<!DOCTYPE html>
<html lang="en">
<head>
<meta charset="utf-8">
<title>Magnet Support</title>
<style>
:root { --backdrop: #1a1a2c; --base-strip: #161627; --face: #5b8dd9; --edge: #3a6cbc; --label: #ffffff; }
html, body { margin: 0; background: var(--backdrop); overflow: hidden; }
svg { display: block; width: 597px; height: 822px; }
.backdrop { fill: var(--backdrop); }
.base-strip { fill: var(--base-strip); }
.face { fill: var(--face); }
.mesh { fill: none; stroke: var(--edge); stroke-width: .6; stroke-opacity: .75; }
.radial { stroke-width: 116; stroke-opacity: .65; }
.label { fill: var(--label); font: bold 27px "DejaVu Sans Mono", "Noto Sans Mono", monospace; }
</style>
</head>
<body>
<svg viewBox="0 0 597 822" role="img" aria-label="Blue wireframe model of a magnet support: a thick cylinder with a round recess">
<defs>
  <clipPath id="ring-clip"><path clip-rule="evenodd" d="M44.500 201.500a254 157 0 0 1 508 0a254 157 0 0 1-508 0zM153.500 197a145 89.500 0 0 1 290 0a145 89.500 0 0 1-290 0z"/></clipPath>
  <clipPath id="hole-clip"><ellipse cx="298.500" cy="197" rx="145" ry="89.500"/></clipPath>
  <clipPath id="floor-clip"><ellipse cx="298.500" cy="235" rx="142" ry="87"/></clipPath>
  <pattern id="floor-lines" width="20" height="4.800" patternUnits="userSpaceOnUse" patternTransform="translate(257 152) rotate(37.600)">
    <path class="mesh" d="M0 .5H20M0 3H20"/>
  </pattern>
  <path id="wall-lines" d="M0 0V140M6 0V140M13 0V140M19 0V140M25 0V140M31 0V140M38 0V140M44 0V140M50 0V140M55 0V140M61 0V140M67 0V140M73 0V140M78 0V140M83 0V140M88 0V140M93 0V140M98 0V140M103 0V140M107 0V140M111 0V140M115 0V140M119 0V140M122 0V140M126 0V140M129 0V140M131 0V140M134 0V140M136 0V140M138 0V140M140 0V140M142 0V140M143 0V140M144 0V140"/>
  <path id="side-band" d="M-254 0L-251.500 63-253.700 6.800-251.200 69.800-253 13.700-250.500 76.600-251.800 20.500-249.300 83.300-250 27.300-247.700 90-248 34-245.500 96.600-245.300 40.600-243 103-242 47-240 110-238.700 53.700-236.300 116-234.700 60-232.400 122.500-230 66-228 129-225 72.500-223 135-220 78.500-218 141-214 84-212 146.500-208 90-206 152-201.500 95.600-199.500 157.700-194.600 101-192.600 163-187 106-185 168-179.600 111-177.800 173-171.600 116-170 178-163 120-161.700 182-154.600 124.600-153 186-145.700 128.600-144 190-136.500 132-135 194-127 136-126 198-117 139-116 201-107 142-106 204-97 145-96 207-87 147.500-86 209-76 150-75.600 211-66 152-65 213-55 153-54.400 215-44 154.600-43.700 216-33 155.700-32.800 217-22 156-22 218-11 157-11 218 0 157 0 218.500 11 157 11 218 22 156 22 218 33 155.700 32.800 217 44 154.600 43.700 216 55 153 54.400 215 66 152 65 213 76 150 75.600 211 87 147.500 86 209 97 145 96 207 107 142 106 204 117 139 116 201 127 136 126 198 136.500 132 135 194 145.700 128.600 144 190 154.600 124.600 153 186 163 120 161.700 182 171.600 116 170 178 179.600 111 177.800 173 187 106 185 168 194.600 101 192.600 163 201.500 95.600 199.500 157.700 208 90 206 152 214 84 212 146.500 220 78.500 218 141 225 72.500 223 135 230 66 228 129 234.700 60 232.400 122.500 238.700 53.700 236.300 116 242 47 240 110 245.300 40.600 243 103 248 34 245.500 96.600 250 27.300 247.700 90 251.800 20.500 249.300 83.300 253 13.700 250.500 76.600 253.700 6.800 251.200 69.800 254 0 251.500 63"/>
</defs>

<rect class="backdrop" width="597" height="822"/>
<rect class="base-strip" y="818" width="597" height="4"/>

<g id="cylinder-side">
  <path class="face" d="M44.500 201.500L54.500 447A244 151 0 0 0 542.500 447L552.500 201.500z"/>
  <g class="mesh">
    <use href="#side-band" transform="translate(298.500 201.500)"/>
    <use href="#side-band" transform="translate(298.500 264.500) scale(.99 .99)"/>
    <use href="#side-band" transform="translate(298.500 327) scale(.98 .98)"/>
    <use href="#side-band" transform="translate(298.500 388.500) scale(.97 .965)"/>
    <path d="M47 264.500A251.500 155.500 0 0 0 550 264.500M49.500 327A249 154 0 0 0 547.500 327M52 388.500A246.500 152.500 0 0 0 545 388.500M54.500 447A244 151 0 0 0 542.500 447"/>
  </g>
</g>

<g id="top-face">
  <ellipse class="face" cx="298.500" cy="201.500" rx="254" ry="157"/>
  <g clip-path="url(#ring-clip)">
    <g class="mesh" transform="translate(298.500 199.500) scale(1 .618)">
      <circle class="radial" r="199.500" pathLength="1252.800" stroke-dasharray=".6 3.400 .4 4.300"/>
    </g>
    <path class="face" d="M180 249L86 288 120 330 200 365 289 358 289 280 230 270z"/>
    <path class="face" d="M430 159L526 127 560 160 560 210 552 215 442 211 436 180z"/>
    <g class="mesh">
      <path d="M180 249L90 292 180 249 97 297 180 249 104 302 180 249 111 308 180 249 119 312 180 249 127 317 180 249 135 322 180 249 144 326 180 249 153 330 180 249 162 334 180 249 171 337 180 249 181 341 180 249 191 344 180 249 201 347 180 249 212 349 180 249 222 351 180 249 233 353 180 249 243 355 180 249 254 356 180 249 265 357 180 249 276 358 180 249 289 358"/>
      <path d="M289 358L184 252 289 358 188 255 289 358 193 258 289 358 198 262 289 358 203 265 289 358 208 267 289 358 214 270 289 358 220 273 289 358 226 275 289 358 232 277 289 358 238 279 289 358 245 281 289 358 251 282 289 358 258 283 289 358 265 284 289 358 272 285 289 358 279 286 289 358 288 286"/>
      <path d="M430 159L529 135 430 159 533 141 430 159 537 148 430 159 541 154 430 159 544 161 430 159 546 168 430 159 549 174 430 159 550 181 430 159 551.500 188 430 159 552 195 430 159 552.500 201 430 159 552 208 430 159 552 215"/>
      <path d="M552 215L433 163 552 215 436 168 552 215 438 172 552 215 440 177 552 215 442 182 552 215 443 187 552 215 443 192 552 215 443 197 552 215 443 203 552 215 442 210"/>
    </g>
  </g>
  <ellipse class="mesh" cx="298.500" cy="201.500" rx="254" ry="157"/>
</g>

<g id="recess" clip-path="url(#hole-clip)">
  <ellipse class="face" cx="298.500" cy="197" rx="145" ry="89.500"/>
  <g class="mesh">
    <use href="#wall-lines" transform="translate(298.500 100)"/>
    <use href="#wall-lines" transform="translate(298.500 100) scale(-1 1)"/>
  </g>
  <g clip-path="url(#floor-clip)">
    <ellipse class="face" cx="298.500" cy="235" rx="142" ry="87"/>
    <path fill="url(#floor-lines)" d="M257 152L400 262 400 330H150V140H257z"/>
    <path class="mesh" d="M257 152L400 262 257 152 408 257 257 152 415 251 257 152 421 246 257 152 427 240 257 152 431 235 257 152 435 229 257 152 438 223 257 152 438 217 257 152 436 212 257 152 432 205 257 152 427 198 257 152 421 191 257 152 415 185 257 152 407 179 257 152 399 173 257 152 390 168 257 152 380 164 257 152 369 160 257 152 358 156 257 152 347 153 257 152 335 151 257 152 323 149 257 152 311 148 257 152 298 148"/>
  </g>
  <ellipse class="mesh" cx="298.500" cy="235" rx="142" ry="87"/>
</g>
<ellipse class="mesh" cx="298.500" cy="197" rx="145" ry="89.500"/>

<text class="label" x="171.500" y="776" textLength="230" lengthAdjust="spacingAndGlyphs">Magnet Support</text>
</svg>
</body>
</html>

▬▬▬▬▬▬

— AIM OF THE EXERCISE —
For each line in the entries that contains the string "opacity", make a copy.

— FINISHED EXERCISE —
.mesh { fill: none; stroke: var(--edge); stroke-width: .6; stroke-opacity: .75; }
.radial { stroke-width: 116; stroke-opacity: .65; }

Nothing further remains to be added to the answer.